(Saved data entries)
==============================

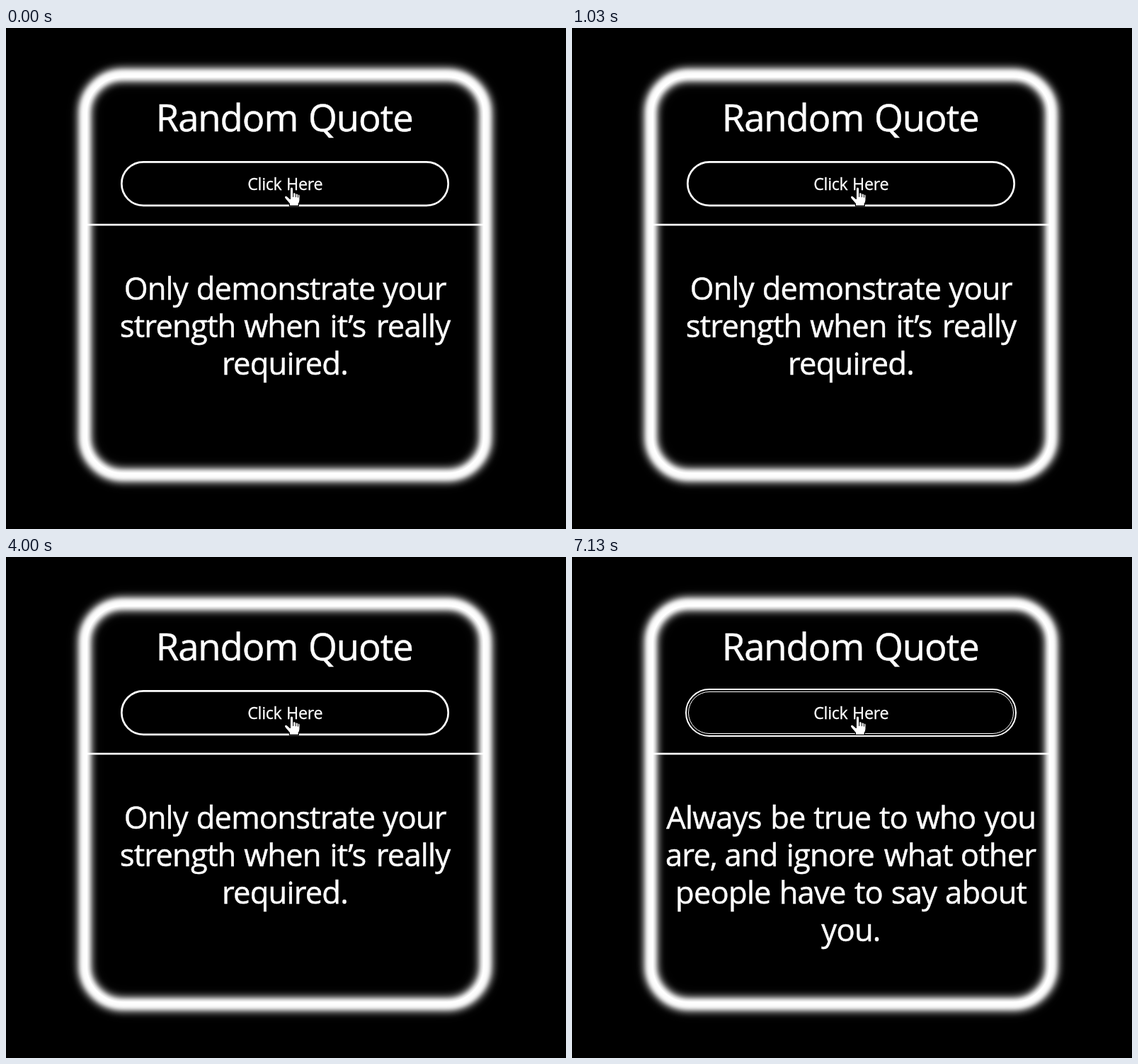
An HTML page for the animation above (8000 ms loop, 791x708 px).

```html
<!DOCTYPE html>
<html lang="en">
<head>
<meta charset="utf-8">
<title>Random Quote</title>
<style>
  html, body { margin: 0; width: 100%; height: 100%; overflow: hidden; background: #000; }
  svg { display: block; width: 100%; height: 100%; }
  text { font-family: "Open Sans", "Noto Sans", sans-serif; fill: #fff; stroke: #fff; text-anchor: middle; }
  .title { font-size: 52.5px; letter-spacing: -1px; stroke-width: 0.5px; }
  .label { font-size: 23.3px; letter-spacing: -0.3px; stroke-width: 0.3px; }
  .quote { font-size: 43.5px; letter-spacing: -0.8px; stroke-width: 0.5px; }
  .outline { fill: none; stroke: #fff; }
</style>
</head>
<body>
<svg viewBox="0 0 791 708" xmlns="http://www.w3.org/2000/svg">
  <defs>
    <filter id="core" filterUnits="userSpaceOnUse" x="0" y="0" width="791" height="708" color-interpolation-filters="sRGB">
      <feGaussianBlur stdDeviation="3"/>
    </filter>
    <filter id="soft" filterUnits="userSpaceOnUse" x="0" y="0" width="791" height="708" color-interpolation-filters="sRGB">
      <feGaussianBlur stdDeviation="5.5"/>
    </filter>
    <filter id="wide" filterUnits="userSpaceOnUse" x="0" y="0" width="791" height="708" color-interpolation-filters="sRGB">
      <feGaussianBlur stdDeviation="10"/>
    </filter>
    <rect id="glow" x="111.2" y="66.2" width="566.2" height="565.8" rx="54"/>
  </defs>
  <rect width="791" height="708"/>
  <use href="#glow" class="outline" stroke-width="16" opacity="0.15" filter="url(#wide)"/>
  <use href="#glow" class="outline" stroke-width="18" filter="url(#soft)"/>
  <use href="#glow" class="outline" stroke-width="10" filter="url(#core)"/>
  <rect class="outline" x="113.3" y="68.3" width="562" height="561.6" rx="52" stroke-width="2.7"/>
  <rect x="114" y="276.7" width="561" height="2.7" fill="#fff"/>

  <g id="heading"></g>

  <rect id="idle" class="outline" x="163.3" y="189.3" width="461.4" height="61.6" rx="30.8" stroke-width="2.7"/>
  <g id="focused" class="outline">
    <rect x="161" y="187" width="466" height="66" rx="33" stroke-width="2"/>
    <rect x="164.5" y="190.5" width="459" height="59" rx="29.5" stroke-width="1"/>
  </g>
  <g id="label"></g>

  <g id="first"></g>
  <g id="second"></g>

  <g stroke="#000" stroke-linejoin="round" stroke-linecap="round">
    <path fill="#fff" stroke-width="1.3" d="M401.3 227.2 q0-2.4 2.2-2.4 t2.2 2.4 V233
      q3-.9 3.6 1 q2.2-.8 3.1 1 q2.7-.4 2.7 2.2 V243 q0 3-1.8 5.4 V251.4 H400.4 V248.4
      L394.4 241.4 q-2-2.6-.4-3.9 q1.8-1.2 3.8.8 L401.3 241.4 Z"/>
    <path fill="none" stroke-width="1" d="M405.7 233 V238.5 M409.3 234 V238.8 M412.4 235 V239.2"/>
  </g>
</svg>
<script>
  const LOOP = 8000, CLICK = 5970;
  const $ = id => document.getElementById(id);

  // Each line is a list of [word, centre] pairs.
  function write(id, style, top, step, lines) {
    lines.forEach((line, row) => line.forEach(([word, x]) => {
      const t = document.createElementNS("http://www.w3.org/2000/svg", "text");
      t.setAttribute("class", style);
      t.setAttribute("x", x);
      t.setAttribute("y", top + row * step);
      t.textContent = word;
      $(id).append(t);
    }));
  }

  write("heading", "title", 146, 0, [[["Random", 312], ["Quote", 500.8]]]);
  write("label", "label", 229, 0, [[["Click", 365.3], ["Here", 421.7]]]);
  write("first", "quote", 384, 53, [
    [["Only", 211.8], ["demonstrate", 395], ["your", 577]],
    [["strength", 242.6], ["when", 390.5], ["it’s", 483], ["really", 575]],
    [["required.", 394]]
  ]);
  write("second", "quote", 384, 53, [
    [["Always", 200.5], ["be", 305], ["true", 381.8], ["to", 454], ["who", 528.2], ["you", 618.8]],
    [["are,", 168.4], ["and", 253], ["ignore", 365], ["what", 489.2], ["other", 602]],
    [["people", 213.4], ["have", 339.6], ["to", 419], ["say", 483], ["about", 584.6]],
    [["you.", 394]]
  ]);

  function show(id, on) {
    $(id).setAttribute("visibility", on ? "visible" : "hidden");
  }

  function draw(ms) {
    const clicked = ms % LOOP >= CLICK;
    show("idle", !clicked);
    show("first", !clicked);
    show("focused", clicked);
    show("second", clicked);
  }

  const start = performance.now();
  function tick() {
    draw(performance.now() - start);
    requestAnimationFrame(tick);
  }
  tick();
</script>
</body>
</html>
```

==============================

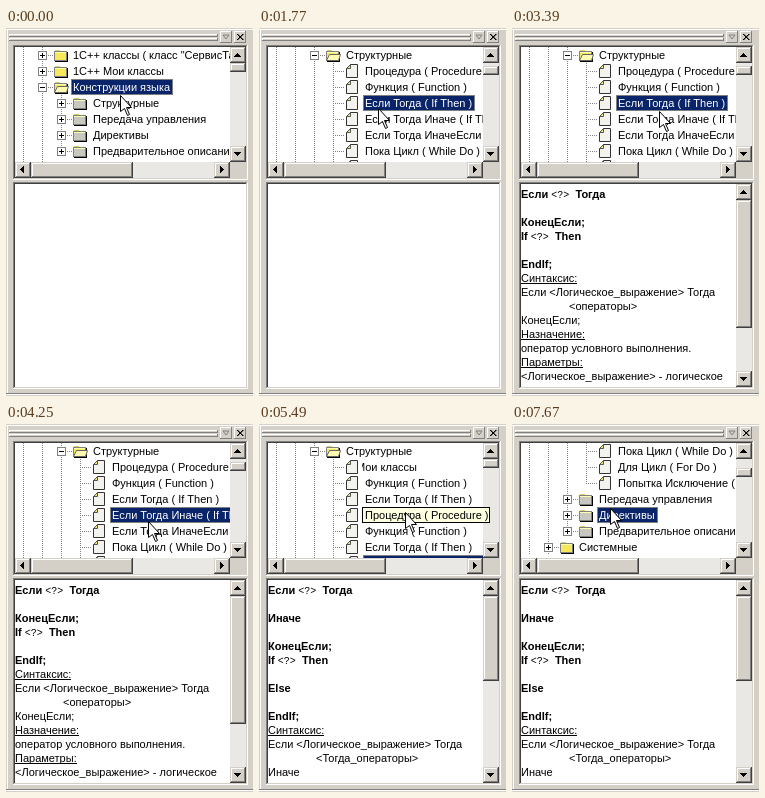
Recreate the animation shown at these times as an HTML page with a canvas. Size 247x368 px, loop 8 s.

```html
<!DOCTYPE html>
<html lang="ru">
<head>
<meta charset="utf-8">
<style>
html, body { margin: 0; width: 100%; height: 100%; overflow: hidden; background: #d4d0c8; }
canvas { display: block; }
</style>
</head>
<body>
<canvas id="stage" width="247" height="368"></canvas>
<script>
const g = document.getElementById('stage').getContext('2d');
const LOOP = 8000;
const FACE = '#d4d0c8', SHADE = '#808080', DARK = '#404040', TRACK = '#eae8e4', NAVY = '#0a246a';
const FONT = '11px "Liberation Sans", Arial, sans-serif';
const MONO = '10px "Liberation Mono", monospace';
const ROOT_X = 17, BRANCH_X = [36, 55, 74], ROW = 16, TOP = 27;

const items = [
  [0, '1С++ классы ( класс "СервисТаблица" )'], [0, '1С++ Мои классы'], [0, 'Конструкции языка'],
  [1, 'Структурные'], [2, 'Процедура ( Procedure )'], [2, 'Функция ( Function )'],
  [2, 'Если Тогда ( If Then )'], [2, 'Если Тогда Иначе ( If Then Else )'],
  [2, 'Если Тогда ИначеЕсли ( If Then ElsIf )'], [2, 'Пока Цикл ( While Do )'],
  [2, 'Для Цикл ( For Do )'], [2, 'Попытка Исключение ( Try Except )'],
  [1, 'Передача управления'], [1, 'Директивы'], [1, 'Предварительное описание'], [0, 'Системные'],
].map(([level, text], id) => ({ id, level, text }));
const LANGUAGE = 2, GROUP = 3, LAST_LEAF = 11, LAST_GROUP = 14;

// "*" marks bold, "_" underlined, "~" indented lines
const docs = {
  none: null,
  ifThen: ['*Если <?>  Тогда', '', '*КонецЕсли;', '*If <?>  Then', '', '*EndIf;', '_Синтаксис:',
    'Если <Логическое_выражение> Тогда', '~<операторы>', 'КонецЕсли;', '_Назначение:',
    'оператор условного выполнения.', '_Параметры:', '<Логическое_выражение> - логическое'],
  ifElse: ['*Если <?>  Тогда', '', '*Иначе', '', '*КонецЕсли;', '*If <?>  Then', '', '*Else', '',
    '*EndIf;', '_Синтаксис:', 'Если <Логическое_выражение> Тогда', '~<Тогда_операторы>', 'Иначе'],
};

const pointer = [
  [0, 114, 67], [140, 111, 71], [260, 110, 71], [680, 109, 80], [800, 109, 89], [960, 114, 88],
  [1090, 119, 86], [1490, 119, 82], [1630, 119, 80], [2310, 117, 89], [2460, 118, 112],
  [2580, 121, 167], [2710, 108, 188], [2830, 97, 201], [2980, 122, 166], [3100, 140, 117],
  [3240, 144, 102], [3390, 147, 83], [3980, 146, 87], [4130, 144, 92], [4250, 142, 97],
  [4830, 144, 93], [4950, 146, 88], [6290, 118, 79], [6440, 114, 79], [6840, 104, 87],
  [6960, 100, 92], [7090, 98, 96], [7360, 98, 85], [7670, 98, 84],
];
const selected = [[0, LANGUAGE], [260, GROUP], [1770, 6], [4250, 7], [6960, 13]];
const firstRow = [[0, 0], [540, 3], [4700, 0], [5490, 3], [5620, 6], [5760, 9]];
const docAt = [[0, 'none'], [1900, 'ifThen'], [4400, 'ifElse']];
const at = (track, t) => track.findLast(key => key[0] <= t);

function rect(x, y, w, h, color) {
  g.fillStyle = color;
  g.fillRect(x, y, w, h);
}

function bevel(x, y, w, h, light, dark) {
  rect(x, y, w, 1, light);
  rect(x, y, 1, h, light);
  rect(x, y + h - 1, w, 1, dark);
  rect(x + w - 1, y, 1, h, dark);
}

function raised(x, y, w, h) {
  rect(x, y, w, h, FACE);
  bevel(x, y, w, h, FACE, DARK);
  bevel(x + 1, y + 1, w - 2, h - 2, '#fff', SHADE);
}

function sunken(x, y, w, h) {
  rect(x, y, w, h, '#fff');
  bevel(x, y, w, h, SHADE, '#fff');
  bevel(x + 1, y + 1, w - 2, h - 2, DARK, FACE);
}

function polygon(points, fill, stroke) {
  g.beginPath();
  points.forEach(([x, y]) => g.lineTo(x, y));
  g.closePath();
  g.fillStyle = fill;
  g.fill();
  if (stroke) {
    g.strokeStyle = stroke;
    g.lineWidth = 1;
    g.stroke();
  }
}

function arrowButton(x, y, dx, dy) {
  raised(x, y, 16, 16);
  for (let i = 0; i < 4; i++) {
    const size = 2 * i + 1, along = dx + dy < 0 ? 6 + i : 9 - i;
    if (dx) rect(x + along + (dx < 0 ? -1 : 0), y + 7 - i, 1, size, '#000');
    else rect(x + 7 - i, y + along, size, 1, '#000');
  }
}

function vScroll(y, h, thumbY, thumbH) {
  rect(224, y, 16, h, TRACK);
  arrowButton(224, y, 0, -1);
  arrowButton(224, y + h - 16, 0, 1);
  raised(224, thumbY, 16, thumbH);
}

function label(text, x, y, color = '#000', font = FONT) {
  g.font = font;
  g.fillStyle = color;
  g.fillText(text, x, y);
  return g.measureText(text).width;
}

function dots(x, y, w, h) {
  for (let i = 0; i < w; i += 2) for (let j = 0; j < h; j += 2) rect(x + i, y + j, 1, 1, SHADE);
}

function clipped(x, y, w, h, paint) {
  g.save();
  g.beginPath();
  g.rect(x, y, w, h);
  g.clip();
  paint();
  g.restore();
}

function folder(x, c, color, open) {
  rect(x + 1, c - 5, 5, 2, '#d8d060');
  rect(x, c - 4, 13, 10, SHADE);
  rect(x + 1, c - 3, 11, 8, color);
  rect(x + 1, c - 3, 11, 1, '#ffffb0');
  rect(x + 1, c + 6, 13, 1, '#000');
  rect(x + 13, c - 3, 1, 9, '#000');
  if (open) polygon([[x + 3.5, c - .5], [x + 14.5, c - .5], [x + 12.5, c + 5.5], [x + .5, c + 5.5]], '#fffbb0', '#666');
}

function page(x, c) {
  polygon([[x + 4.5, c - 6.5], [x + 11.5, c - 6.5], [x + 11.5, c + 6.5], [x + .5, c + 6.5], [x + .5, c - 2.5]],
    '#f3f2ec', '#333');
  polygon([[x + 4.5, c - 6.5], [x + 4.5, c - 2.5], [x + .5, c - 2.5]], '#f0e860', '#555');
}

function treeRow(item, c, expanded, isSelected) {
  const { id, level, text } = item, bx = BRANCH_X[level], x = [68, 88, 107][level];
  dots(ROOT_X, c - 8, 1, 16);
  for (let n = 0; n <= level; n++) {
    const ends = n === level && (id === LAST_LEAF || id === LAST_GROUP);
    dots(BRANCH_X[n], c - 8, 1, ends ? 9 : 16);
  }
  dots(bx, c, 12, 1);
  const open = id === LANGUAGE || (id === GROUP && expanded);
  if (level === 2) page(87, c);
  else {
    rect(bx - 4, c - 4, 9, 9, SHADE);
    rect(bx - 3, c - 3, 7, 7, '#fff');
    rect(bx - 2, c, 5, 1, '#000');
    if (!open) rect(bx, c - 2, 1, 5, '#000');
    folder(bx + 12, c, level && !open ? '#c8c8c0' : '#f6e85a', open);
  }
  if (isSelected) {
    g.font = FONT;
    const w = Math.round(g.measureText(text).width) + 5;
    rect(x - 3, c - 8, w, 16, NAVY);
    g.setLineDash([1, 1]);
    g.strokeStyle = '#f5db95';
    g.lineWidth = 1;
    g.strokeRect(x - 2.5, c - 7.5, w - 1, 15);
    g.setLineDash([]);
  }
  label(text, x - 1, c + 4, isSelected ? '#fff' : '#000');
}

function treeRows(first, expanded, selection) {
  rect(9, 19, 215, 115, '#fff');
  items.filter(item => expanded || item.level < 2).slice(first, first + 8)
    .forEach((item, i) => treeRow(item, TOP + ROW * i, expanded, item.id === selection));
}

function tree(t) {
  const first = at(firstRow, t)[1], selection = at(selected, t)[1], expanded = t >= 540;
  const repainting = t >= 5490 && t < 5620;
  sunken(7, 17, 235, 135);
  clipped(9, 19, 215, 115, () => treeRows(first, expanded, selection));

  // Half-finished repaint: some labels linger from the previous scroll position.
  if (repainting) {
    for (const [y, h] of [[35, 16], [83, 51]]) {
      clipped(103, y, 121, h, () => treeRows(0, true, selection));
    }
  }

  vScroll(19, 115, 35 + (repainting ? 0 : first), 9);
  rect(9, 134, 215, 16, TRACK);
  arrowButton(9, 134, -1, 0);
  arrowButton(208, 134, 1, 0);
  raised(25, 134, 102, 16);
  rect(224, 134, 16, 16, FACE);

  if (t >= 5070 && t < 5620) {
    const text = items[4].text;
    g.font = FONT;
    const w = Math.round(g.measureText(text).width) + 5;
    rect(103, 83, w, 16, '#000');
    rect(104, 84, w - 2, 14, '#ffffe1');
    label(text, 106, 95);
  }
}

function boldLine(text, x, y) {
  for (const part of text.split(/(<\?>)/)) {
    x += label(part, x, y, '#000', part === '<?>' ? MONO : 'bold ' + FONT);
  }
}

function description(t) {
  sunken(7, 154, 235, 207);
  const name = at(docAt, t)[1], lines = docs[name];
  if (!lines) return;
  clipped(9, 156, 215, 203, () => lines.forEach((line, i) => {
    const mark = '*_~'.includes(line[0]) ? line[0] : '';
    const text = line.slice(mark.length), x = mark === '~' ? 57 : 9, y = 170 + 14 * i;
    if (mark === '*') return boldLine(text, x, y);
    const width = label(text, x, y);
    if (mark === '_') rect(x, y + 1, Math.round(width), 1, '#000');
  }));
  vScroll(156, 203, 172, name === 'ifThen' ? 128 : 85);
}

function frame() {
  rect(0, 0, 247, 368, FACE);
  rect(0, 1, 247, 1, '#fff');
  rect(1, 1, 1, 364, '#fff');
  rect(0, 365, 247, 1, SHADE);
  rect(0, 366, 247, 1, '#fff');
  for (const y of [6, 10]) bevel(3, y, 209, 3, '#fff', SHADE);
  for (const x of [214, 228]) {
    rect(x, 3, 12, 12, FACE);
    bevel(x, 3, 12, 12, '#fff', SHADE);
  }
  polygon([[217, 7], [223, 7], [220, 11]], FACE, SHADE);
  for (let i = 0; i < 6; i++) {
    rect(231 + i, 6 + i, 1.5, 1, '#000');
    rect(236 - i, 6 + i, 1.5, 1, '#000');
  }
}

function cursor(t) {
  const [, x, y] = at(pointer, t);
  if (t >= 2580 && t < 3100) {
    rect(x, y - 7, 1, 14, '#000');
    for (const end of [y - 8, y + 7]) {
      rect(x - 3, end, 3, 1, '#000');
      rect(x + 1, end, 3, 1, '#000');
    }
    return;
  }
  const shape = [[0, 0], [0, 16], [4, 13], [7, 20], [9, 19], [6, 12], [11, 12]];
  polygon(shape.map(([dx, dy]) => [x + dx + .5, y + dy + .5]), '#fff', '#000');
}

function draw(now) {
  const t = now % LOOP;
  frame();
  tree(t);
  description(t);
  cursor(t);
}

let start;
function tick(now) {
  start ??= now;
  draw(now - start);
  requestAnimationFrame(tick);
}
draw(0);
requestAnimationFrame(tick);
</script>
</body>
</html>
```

==============================

## What you should do
Count the lines in the records above that contain the word "color", and give only the number.

## The answer
9